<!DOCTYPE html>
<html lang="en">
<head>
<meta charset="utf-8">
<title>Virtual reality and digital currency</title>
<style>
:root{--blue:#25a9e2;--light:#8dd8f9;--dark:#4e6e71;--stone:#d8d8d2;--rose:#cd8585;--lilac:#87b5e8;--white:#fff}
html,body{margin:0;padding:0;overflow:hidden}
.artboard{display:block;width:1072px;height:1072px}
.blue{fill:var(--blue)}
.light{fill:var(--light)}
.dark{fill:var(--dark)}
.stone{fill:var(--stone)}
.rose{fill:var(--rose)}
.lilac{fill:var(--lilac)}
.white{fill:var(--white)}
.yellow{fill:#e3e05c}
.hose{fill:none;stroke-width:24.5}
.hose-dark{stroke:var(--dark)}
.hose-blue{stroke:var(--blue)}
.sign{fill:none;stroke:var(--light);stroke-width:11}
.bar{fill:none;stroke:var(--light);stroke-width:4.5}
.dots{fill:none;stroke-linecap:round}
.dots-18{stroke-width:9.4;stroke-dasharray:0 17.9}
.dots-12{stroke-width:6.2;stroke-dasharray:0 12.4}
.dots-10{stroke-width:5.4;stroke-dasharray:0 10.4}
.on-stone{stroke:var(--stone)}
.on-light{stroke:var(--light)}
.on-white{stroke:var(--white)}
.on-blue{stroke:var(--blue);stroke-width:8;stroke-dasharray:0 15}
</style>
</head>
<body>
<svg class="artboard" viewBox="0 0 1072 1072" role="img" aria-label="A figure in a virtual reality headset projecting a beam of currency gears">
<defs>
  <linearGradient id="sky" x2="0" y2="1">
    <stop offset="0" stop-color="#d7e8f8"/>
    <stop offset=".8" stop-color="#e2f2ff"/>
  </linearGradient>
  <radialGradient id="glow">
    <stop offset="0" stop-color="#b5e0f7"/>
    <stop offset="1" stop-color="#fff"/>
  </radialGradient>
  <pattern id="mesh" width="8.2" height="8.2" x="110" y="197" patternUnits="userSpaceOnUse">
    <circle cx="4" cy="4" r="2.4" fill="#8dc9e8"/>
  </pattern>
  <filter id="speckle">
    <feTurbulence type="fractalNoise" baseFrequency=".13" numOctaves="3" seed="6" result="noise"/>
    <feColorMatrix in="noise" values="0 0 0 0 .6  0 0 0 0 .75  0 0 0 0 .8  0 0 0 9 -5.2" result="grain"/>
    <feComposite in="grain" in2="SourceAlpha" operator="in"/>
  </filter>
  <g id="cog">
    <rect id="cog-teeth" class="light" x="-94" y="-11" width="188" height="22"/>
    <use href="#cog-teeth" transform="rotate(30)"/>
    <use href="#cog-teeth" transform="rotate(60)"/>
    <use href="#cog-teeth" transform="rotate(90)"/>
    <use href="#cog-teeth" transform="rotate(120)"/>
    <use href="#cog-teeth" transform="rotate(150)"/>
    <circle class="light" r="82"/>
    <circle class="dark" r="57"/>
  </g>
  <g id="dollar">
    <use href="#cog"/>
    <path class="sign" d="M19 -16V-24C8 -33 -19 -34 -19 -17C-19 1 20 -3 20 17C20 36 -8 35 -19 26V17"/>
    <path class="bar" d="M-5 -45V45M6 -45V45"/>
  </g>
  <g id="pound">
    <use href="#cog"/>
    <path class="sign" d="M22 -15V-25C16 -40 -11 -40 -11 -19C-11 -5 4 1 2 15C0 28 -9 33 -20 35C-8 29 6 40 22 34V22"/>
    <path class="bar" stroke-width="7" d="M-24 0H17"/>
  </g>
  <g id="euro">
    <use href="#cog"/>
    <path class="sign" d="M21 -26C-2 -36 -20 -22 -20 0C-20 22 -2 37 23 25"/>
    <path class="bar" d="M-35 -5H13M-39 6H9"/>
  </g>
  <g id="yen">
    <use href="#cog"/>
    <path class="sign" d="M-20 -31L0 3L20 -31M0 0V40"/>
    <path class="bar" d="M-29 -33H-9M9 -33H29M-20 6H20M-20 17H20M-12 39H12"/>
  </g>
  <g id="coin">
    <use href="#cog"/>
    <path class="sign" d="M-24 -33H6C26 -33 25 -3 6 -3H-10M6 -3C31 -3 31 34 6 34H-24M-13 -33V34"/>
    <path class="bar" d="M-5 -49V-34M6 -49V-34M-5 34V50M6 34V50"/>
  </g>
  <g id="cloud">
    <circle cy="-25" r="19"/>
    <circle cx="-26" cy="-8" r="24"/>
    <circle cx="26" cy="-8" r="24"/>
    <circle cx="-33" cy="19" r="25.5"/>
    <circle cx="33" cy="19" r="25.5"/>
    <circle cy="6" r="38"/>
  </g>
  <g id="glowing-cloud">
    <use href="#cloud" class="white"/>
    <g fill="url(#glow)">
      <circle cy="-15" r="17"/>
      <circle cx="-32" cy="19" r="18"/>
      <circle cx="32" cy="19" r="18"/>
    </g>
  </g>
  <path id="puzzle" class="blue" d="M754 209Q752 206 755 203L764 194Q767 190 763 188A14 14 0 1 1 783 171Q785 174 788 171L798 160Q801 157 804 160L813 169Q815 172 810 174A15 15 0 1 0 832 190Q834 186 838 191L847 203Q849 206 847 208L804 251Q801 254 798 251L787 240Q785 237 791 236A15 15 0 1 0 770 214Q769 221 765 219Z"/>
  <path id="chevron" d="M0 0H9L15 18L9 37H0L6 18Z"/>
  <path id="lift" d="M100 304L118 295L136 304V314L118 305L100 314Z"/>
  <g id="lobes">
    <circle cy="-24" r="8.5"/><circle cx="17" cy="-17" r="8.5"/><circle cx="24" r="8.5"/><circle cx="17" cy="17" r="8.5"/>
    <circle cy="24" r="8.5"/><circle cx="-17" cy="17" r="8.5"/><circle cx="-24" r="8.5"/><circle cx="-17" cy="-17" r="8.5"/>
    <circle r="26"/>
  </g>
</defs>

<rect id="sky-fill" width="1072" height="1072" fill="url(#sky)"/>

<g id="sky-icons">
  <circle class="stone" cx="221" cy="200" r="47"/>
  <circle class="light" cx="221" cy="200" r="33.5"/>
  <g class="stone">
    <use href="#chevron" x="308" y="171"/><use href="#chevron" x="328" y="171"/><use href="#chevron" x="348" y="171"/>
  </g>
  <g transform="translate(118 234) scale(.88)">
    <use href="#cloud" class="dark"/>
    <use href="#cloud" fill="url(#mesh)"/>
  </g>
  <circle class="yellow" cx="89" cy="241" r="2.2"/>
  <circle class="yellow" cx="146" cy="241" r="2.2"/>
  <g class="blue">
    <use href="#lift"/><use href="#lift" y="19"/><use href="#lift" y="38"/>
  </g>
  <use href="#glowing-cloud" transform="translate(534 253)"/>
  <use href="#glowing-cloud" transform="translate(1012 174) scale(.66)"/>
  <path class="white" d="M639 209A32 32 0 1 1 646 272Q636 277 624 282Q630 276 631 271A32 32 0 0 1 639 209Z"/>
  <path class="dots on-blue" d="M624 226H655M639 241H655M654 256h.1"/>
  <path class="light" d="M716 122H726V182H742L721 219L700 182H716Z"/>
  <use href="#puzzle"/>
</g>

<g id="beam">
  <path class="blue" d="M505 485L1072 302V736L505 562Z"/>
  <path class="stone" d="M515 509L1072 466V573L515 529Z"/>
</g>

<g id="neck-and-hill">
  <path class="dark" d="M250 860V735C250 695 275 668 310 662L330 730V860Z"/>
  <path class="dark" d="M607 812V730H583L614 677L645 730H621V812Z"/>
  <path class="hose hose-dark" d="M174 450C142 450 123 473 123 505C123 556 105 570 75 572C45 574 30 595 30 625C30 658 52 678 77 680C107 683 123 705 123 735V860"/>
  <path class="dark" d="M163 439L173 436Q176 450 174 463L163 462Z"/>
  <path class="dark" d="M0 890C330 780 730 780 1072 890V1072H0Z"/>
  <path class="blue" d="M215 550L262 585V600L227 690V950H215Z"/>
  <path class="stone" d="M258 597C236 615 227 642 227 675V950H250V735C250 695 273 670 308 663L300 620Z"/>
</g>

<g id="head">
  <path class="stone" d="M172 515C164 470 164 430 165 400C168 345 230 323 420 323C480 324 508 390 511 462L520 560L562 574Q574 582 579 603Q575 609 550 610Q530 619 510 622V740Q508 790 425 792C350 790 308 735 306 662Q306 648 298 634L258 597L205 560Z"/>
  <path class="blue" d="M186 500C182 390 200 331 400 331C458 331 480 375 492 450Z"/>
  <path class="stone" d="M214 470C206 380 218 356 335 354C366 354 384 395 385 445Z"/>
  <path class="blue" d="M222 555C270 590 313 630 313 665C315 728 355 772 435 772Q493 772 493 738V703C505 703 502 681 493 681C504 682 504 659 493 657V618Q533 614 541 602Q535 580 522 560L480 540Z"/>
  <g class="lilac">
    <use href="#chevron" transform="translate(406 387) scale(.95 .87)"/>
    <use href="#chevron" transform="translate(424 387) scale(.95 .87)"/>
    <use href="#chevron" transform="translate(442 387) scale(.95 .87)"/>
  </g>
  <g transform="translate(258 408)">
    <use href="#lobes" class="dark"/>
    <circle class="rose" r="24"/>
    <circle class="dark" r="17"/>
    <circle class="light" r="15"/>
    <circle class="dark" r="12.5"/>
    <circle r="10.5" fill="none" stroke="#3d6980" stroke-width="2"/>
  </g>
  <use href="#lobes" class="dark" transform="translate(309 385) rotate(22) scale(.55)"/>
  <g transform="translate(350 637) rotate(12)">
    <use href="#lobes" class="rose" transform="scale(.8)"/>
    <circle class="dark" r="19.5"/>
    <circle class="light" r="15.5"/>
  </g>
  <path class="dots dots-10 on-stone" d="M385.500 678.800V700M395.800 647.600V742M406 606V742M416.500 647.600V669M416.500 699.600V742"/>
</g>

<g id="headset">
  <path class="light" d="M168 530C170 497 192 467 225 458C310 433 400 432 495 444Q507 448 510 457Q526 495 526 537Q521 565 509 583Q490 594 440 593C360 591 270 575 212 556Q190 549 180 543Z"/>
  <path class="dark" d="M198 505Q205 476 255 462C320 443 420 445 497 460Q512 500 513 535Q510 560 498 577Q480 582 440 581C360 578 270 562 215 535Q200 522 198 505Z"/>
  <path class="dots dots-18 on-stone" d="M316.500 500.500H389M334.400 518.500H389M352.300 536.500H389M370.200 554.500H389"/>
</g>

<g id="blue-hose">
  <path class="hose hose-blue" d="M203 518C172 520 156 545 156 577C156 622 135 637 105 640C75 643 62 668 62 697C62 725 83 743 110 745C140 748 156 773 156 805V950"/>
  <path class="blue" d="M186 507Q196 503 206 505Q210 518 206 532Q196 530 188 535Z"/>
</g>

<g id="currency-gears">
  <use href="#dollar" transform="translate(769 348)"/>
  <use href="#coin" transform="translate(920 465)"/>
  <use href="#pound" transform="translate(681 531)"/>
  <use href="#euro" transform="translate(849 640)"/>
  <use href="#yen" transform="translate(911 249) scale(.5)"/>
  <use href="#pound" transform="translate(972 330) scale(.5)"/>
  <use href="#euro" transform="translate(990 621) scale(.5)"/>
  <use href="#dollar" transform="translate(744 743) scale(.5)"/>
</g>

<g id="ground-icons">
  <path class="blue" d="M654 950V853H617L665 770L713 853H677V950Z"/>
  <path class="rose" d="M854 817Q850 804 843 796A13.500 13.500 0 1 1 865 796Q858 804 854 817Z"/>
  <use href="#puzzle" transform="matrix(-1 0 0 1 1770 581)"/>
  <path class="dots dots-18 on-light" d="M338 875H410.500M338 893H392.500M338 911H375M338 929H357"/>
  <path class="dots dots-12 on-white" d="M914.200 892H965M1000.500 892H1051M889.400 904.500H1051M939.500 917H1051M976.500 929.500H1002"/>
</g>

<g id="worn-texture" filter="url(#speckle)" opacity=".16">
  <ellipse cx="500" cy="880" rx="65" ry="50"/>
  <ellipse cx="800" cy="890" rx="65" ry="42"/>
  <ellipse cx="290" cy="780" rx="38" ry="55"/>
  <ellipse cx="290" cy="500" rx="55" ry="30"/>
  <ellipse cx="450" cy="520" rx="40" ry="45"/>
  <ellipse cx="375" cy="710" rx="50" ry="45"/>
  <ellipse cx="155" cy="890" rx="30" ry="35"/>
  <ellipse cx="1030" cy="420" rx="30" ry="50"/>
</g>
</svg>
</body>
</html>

What this task involves:
Every line with "cloud" in it should be copied from the entries above.

Output below:
  <g id="cloud">
  <g id="glowing-cloud">
    <use href="#cloud" class="white"/>
    <use href="#cloud" class="dark"/>
    <use href="#cloud" fill="url(#mesh)"/>
  <use href="#glowing-cloud" transform="translate(534 253)"/>
  <use href="#glowing-cloud" transform="translate(1012 174) scale(.66)"/>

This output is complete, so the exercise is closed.